> GOAL OF THE EXERCISE
For every line that contains the string "rule", pull that line out of the material below.

> INFORMATION
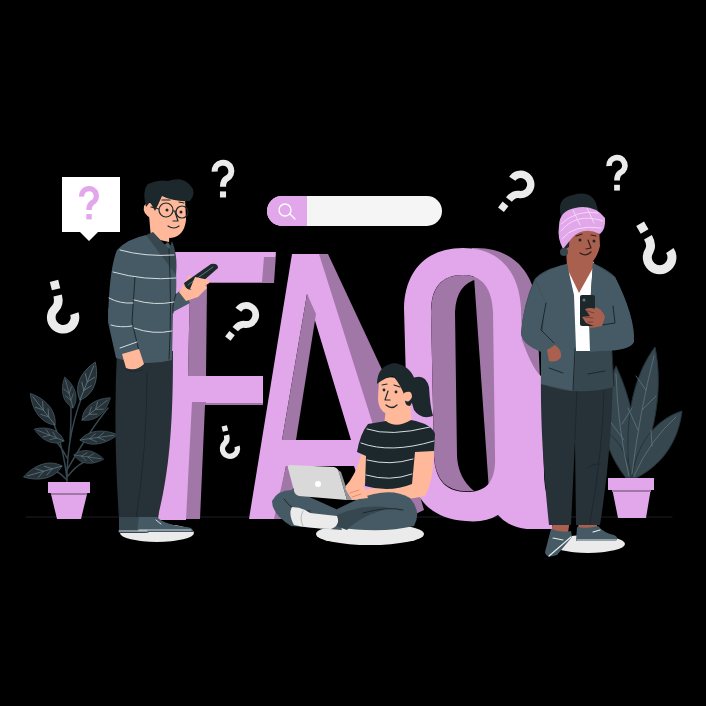
<!DOCTYPE html>
<html lang="en">
<head>
<meta charset="utf-8">
<title>FAQ</title>
<style>
:root{--night:#000;--pink:#e2a6ea;--shade:#a077a6;--slate:#455a64;--deep:#37474f;--ink:#263238;--hair:#1d282d;--pale:#ebebeb;--white:#fff;--skin:#ffb99a;--skin-line:#e58f72;--brown:#a9604f;--brown-line:#7c4035}
html,body{margin:0;background:var(--night);overflow:hidden}
svg{display:block;width:706px;height:706px}
.pink{fill:var(--pink)}.shade{fill:var(--shade)}.slate{fill:var(--slate)}.deep{fill:var(--deep)}.ink{fill:var(--ink)}.hair{fill:var(--hair)}.pale{fill:var(--pale)}.white{fill:var(--white)}.skin{fill:var(--skin)}.brown{fill:var(--brown)}.night{fill:var(--night)}
.line{fill:none;stroke-linecap:round;stroke-linejoin:round}
.stripe{stroke:#d5dde0;stroke-width:1}
.fold{stroke:var(--hair);stroke-width:1}
.vein{stroke:#60757f;stroke-width:.8}
.face{stroke:var(--hair);stroke-width:1.2}
.marks{color:var(--pale)}
</style>
</head>
<body>
<svg viewBox="0 0 706 706" role="img" aria-label="Three people with a phone, a laptop and a phone around large letters FAQ">
<defs>
<g id="question">
<path class="line" d="M-11-11A11 11 0 1 1 5-2Q0 1 0 9" stroke="currentColor" stroke-width="8" style="stroke-linecap:butt"/>
<rect x="-4" y="15" width="8" height="8" fill="currentColor"/>
</g>
<g id="leaf">
<path d="M0 0C-11-10-10-26 0-40C10-26 11-10 0 0Z"/>
<path class="line vein" d="M0 0V-36M0-10L-5-17M0-10L5-17M0-19L-5-26M0-19L5-26"/>
</g>
<clipPath id="search-shape"><rect x="267" y="196" width="175" height="30" rx="15"/></clipPath>
</defs>

<rect class="night" width="706" height="706"/>
<path class="line" d="M26 517H672" stroke="#182125" stroke-width="1"/>

<g id="floor-shadows" class="pale">
<ellipse cx="157" cy="533" rx="37" ry="9"/>
<ellipse cx="370" cy="534" rx="54" ry="11"/>
<ellipse cx="588" cy="544" rx="37" ry="9"/>
</g>

<g id="floating-marks" class="marks">
<use href="#question" transform="translate(223 180) scale(.76)"/>
<use href="#question" transform="translate(514 193) rotate(38) scale(.92)"/>
<use href="#question" transform="translate(617 174) scale(.72)"/>
<use href="#question" transform="translate(653 246) rotate(150) scale(1.12)"/>
<use href="#question" transform="translate(60 305) rotate(166) scale(1.08)"/>
<use href="#question" transform="translate(240 323) rotate(38) scale(.86)"/>
<use href="#question" transform="translate(228 441) rotate(166) scale(.68)"/>
</g>

<g id="speech-bubble">
<path class="white" d="M62 177H120V232H98L89 241L80 232H62Z"/>
<use href="#question" transform="translate(89 204) scale(.67)" color="#e2a6ea"/>
</g>

<g id="search-bar" clip-path="url(#search-shape)">
<rect x="267" y="196" width="175" height="30" fill="#f5f5f5"/>
<rect class="pink" x="267" y="196" width="40" height="30"/>
<g class="line" stroke="#fff" stroke-width="1.3"><circle cx="285" cy="210" r="6"/><path d="M290 214L295 219"/></g>
</g>

<g id="plant-left">
<g class="line" stroke="#37474f" stroke-width="1.5"><path d="M67 484Q66 430 88 382M67 478Q60 425 42 404M67 470Q90 430 108 408M67 480Q52 464 38 468M68 476Q82 458 100 458M67 458Q56 436 42 433M70 440Q72 410 70 392"/></g>
<g class="ink" stroke="#455a64" stroke-width=".8">
<use href="#leaf" transform="translate(80 400) rotate(22) scale(1 1.02)"/>
<use href="#leaf" transform="translate(73 408) rotate(-15) scale(.8)"/>
<use href="#leaf" transform="translate(55 425) rotate(-38) scale(.9 1)"/>
<use href="#leaf" transform="translate(82 420) rotate(52) scale(.9)"/>
<use href="#leaf" transform="translate(80 440) rotate(82) scale(.8 .95)"/>
<use href="#leaf" transform="translate(64 441) rotate(-68) scale(.8)"/>
<use href="#leaf" transform="translate(62 466) rotate(-106) scale(.9 1)"/>
<use href="#leaf" transform="translate(74 455) rotate(98) scale(.8 .75)"/>
</g>
<path class="pink" d="M50 490H88L81 519H57Z"/><rect class="pink" x="48" y="482" width="42" height="11"/>
<path class="shade" d="M51 493H87V495H51Z"/>
</g>

<g id="plant-right">
<g class="deep" stroke="#263238" stroke-width="1">
<path d="M627 478C604 450 598 410 616 366C634 405 640 445 631 478Z"/>
<path d="M630 478C624 430 630 380 655 347C664 390 654 440 634 478Z"/>
<path d="M632 478C636 445 654 420 682 411C678 444 660 466 636 478Z"/>
<path d="M626 478C617 466 608 452 604 430C620 440 630 460 631 478Z"/>
</g>
<path class="line vein" d="M629 476Q618 430 616 374M632 474Q640 410 654 356M634 476Q650 440 676 417M638 430L628 408M642 410L656 396M646 390L636 376M652 446L651 430M624 440L609 420M622 424L632 408"/>
<path class="pink" d="M612 488H651L646 518H618Z"/><rect class="pink" x="608" y="478" width="46" height="12"/>
<path class="shade" d="M612 490H651V492H612Z"/>
</g>

<g id="letters">
<g id="letter-f">
<path class="shade" d="M262 252L276 254L274 283H207L206 376H263V405H205L200 519H185L190 282Z"/>
<path class="pink" d="M172 252H276L275 257H264L262 282H190L188 376H263V402H192L186 520H158L166 400Z"/>
<path class="pink" d="M206 376H263V403H206Z"/>
</g>
<g id="letter-a">
<path class="shade" d="M316 254H328L385 376L424 510L407 518L370 490Z"/>
<path class="pink" fill-rule="evenodd" d="M292 254H319L381 450L402 519H372L354 466H286L276 519H249ZM307 294L282 440H351Z"/>
<path class="shade" d="M307 294L316 314L296 440H282Z"/>
<path class="shade" d="M286 466H298L286 519H274Z"/>
</g>
<g id="letter-q">
<path class="shade" d="M472 248C510 246 535 270 537 310L544 474Q544 496 552 504V529H528L490 505Z"/>
<path class="pink" fill-rule="evenodd" d="M463 248C500 248 519 272 521 308L525 455Q525 478 518 491Q527 502 540 501L542 529H527Q508 527 498 515Q485 523 466 521C425 519 409 490 408 455L404 308C405 270 427 248 463 248ZM463 275C441 275 431 288 431 312L434 456C435 481 447 492 467 492C489 492 496 478 495 456L493 312C492 288 482 275 463 275Z"/>
<path class="shade" d="M463 275Q472 275 478 279Q456 284 455 312L457 456Q458 478 474 491Q436 495 434 456L431 312Q431 275 463 275Z"/>
<path class="pink" d="M522 340Q533 370 541 376L544 474Q544 495 552 504V529H527L515 490Z"/>
</g>
</g>

<g id="man-with-phone">
<path class="ink" d="M117 351H173C173 420 170 470 157 520L119 519Q113 430 117 351Z"/>
<path class="line fold" d="M147 372Q147 450 136 519M126 370Q134 373 142 370"/>
<path class="deep" d="M119 517H139L150 529Q151 533 145 533H119Z"/>
<path class="slate" d="M139 517H157Q165 525 187 527Q194 528 193 532H137Z"/>
<path class="line stripe" d="M119 531H147M139 530H191M156 520L161 524"/>
<path class="skin" d="M149 215L170 222L169 242L151 238Z"/>
<path class="slate" d="M146 235Q127 239 117 250Q109 269 108 322L116 358Q145 367 172 360L173 312L190 303L183 288L176 294Q178 257 168 242L162 247Z"/>
<path class="deep" d="M146 235L153 232L169 249L172 241Q178 255 176 275Z"/>
<path class="slate" d="M108 309Q108 336 124 357L140 351L132 322L135 280Z"/>
<path class="line fold" d="M135 277L132 322L139 351M169 249Q172 310 169 359M176 294Q172 306 173 313"/>
<path class="line stripe" d="M120 250Q145 257 174 255M113 272Q145 281 176 278M109 298Q120 304 133 303M134 300Q155 306 174 302M111 325Q120 328 132 326M134 328Q153 335 172 331M120 348L137 342"/>
<path class="skin" d="M122 354L139 349L144 364Q136 372 126 368Z"/>
<path class="skin" d="M179 292L189 276L203 281L207 288L198 297L186 301Z"/>
<path class="hair" d="M184 283L211 264Q218 263 218 268L194 289Q186 292 184 283Z"/>
<path class="line" d="M188 285L213 267" stroke="#60757f" stroke-width="1"/>
<path class="skin" d="M195 277L209 280Q211 284 205 285L196 292L190 289Z"/>
<path class="skin" d="M153 195Q170 188 185 198L186 220Q184 237 170 238Q155 236 152 219Q142 214 144 206Q148 200 153 205Z"/>
<path class="hair" d="M146 207Q142 190 148 184Q158 179 168 181Q182 176 190 185Q197 192 190 201Q174 202 162 196Q158 205 155 211L150 202Z"/>
<g class="line face"><circle cx="166" cy="210" r="7"/><circle cx="182" cy="212" r="6"/><path d="M159 209L151 207M173 211H176M162 200L170 200M179 202L184 203M175 212L178 221L173 221M168 226Q174 230 179 226"/></g>
<circle class="hair" cx="167" cy="210" r="1.5"/><circle class="hair" cx="181" cy="212" r="1.5"/>
</g>

<g id="woman-with-laptop">
<path class="hair" d="M411 379Q425 372 429 387Q430 406 433 416Q421 420 414 410Q409 397 411 379Z"/>
<path class="skin" d="M415 447L434 446Q434 480 425 496Q402 501 372 502L351 499L346 491L382 488L412 480Z"/>
<path class="skin" d="M362 452L374 454Q371 480 357 493L344 488Q356 476 362 452Z"/>
<path class="skin" d="M386 409L410 402L412 425Q397 434 384 425Z"/>
<path class="hair" d="M368 424L386 421Q396 429 411 420Q432 424 435 434L434 451L415 452L412 484Q390 493 365 486L366 456L357 452Q360 434 368 424Z"/>
<path class="line stripe" d="M367 429Q390 437 430 427M361 443Q390 454 434 441M367 460Q390 466 413 459M366 475Q390 482 412 474"/>
<path class="skin" d="M379 380Q394 373 409 384L410 404Q403 416 390 415Q378 412 378 398Z"/>
<path class="hair" d="M377 384Q377 366 394 363Q411 365 416 383Q417 396 410 406Q404 406 405 397Q401 385 393 376Q386 377 377 384Z"/>
<path class="skin" d="M404 393Q412 389 412 397Q409 404 404 400Z"/>
<g class="line face"><path d="M382 385L387 384M394 385L400 387M388 391L385 400L390 400M386 405Q392 410 397 405"/></g>
<circle class="hair" cx="384" cy="390" r="1.4"/><circle class="hair" cx="396" cy="392" r="1.4"/>
<path class="slate" d="M358 499Q390 486 410 498Q422 512 414 526Q380 534 336 527L331 512Z"/>
<path class="slate" d="M294 490Q278 489 272 501Q272 514 291 526L342 530L336 509Z"/>
<path class="deep" d="M337 515Q365 503 390 508Q360 516 347 530L336 526Z"/>
<path class="line fold" d="M284 499Q294 514 310 511M363 513Q388 506 403 510"/>
<path class="pale" d="M292 507Q302 507 310 513L337 516Q341 525 331 529Q307 528 294 525Q288 514 292 507Z"/>
<path class="line" d="M303 511Q299 518 303 526" stroke="#b8b8b8" stroke-width="1"/>
<path d="M288 468Q287 465 291 465L334 467Q338 468 339 472L347 500L299 496Q295 495 294 491Z" fill="#d9d9d9"/>
<path d="M338 470L347 500H358L357 497L349 496L341 472Z" fill="#8f9699"/>
<circle class="white" cx="318" cy="484" r="3"/>
<path class="skin" d="M345 488Q354 484 364 487L368 498L352 500Z"/>
<path class="line" d="M350 493L359 490M352 497L361 494" stroke="#e58f72" stroke-width="1"/>
</g>

<g id="woman-with-phone">
<path class="brown" d="M553 519H570L568 533L551 536ZM579 518H597V530H578Z"/>
<path class="ink" d="M541 374H613Q612 450 600 525H576L575 440L571 525H549Q540 440 541 374Z"/>
<path class="line fold" d="M577 389L575 440M604 390Q603 450 590 523M588 468Q592 464 600 464"/>
<path class="slate" d="M551 529Q562 533 571 531L572 537L557 555Q546 559 545 552Z"/>
<path class="slate" d="M577 527Q588 529 598 526Q604 533 614 535Q619 537 616 541H576Z"/>
<path class="line" d="M549 556L571 537M577 540H616M553 538L563 540M593 532L600 530" stroke="#e8eded" stroke-width="1.2"/>
<path class="white" d="M567 266L594 262L599 352H574Z"/>
<path class="brown" d="M566 246L592 249L594 266L579 293L567 268Z"/>
<path class="deep" d="M567 264Q542 269 534 280Q523 305 521 334Q523 343 541 352V384Q575 397 614 387L612 350L634 342Q635 318 615 277Q609 270 593 263L591 290L590 351H575L573 298Z"/>
<path class="slate" d="M567 264L574 295L576 349L573 391L541 384V352L545 301L535 279Q549 268 567 264ZM593 263L615 277Q635 316 634 342Q630 351 600 351L590 352L589 320Z"/>
<path class="slate" d="M535 280Q523 305 521 334Q523 347 547 353L554 343L541 330L546 303Z"/>
<path class="line fold" d="M546 303L541 330L554 343M575 349L573 390M613 306L615 323L602 325M549 368L563 373M588 374L605 371M612 352L614 386"/>
<path class="brown" d="M547 350L555 345Q562 350 561 357Q557 363 549 361Z"/>
<path class="brown" d="M602 326L605 317Q601 306 592 307L585 311L582 322L591 328Z"/>
<rect class="hair" x="580" y="295" width="15" height="31" rx="2"/>
<circle cx="584" cy="300" r="1.5" fill="#60757f"/>
<path class="brown" d="M585 309Q593 306 600 311L603 321L594 326L586 323L582 317L590 316Z"/>
<path class="line" d="M587 311L594 313M585 317L593 318M588 322L593 322" stroke="#7c4035" stroke-width="1"/>
<path class="hair" d="M561 216Q556 198 573 195Q590 190 596 203L599 214Z"/>
<path class="brown" d="M566 225Q584 218 599 227L600 246Q596 264 583 266Q568 262 565 247Z"/>
<path class="hair" d="M561 234L570 230L569 247L564 250Z"/>
<path class="pink" d="M559 226Q559 211 575 208Q594 204 605 218Q606 229 600 234Q583 226 572 238L563 249Q557 238 559 226Z"/>
<path class="line" d="M561 231Q576 212 603 221M561 224Q577 209 598 213M562 239Q573 224 601 228M573 210L580 225M587 208L594 223" stroke="#f4d8f7" stroke-width="1"/>
<circle class="deep" cx="564" cy="252" r="4"/>
<g class="line" stroke="#321e1b" stroke-width="1.2"><path d="M576 236L582 234M591 235L596 236M588 240L591 248L586 249M580 253Q586 257 591 252"/></g>
<circle class="hair" cx="580" cy="240" r="1.5"/><circle class="hair" cx="594" cy="241" r="1.5"/>
</g>
</svg>
</body>
</html>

> REPLY
<path class="pink" fill-rule="evenodd" d="M292 254H319L381 450L402 519H372L354 466H286L276 519H249ZM307 294L282 440H351Z"/>
<path class="pink" fill-rule="evenodd" d="M463 248C500 248 519 272 521 308L525 455Q525 478 518 491Q527 502 540 501L542 529H527Q508 527 498 515Q485 523 466 521C425 519 409 490 408 455L404 308C405 270 427 248 463 248ZM463 275C441 275 431 288 431 312L434 456C435 481 447 492 467 492C489 492 496 478 495 456L493 312C492 288 482 275 463 275Z"/>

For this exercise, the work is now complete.